Faculty have already begun to revise the syllabi for their courses under the Edge. According to Fernandes, all faculty members will be eligible to participate in the curriculum revision and receive stipends for their work.

“They get paid, they’re getting a stipend to work over the summer,” said Fernandes. “The Board of Trustees understands, the Board of Trustees approved the Guilford Edge. They understand that it’s a lot of work for the whole community, so the faculty will be paid to do the work for curriculum reform during the summer or whenever they do it.”

Community Senate President and senior Hector Rivera Suarez believes that faculty members should communicate with students as they revise their syllabi.

“I know that it’s something that I’m not going to be impacted by, but a point that I made was that the most beneficial thing that professors can do right now when they’re adjusting their schedules is talk to their students, especially those who are graduating who have been through multiple classes with them, about what kind of changes in that syllabus would be impactful to the (first-years) coming in,” said Suarez. “I definitely think that Guilford College has a huge resource of students that could be used a lot more than it’s currently being used.”

Suarez stressed the need for the administration to communicate with students about the changes associated with the Guilford Edge.

“I personally think that it’s going to be a very beneficial program to first-years coming in in the class of 2019 and that we just need to take it, like be open to new opportunities, but I also said that as far as I know, there’s not that much student involvement in conversations surrounding the Guilford Edge,” said Suarez. “So in order for the Guilford Edge to be beneficial to those students who will be sophomores, juniors and seniors who have not experienced the Guilford Edge, they need to be included in these conversations so that they feel comfortable when those changes happen.”

According to Vice President for Marketing Roger Degerman, the administration is in the process of communicating the changes to students.

“We just spent a lot of time in our most recent meeting going over, ‘We got to get to these students fast and furiously, they’re coming near the end of this semester,’” said Degerman. “And so not only to catch them before we lose this academic year, but also plans for when we come back in the fall, so this will be an ongoing experience.”

Fernandes expressed similar sentiments.

“It’ll take awhile.
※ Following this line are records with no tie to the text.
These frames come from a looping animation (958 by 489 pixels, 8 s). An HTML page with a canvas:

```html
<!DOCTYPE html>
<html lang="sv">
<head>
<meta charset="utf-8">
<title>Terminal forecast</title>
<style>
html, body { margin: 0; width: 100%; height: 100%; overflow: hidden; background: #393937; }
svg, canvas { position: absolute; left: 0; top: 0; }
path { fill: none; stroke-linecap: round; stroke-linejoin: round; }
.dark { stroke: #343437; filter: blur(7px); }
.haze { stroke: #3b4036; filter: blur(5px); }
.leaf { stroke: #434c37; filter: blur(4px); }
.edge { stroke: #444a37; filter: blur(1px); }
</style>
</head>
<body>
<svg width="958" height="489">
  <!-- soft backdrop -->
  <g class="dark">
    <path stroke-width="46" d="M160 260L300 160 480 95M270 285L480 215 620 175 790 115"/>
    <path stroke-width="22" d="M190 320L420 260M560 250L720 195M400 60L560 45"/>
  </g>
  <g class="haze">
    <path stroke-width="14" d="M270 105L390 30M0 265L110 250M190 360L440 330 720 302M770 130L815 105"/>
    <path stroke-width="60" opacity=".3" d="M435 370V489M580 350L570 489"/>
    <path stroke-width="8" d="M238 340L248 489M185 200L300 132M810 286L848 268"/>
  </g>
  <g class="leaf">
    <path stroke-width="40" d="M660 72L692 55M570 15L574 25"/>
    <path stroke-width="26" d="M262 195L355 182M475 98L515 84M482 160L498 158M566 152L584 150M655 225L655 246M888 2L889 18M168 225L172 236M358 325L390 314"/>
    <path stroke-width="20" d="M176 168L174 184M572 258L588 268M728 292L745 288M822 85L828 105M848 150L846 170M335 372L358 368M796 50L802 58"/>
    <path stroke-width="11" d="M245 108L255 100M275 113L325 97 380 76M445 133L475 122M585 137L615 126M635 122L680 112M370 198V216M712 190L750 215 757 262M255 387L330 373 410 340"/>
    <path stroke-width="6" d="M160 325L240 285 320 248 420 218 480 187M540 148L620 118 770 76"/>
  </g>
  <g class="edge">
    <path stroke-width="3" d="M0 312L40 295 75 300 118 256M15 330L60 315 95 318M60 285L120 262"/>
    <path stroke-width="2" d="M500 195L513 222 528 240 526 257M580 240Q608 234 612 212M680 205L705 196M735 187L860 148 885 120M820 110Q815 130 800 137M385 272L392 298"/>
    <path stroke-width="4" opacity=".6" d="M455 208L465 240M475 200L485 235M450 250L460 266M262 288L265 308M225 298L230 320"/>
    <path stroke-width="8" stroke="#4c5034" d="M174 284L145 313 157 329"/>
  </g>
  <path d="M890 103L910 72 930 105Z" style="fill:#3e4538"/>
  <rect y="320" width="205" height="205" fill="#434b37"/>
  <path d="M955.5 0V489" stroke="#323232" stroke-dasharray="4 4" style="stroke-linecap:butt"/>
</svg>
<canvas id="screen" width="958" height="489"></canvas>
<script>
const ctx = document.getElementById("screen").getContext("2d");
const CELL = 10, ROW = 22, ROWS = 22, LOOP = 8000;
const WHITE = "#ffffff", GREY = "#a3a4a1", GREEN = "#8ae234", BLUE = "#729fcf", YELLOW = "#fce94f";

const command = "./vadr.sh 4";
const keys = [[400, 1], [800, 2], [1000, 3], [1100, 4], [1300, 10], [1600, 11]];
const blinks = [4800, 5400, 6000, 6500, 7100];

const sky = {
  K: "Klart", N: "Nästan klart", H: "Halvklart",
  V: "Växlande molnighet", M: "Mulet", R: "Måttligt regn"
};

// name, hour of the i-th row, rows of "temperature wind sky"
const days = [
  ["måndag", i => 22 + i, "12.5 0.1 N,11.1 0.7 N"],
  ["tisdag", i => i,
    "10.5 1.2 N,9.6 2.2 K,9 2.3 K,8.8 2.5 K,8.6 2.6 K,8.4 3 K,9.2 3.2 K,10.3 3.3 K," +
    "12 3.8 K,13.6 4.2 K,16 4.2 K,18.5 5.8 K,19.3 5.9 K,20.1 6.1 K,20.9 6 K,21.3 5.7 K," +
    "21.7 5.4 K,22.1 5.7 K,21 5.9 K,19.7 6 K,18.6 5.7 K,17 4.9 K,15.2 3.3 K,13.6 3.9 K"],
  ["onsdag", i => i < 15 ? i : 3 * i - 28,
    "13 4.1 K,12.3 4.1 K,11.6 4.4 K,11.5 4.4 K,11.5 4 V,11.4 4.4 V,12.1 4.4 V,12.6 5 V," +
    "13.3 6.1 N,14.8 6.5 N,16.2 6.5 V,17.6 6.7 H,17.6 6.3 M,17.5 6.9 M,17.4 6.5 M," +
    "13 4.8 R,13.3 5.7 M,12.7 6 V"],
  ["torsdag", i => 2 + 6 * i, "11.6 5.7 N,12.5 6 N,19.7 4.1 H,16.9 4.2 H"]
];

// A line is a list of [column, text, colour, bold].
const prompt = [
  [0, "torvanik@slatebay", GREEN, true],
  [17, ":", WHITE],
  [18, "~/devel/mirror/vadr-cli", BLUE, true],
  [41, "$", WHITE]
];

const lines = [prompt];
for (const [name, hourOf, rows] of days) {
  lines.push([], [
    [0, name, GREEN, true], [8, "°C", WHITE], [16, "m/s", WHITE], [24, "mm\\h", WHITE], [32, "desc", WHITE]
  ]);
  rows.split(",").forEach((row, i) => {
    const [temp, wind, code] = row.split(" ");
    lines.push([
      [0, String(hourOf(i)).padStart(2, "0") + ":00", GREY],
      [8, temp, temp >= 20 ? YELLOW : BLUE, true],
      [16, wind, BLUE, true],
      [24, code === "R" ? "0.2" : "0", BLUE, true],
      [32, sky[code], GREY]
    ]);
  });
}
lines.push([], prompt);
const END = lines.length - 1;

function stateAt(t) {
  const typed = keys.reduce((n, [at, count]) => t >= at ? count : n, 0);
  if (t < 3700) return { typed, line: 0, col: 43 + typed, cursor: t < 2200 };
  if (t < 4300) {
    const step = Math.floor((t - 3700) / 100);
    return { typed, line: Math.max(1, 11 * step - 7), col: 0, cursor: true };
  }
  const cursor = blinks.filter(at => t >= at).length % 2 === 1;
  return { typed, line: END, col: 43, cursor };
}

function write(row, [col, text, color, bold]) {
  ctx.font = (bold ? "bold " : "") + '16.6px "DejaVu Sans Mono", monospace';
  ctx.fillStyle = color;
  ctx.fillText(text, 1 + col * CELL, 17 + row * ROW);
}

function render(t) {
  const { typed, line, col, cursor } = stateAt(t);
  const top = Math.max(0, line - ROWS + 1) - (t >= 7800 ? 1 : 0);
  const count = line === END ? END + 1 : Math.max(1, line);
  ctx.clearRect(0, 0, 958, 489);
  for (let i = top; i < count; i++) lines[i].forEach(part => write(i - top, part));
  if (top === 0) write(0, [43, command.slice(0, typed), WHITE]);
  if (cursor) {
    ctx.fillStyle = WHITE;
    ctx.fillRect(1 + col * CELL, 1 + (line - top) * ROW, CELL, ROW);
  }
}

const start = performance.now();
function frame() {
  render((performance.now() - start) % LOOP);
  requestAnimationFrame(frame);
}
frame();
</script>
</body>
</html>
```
It’ll be a big endeavor for the College, and everybody, almost everybody, will be part of it,” said Fernandes. “If students, faculty, staff and administration all work together with the board, I know nothing can stop us.”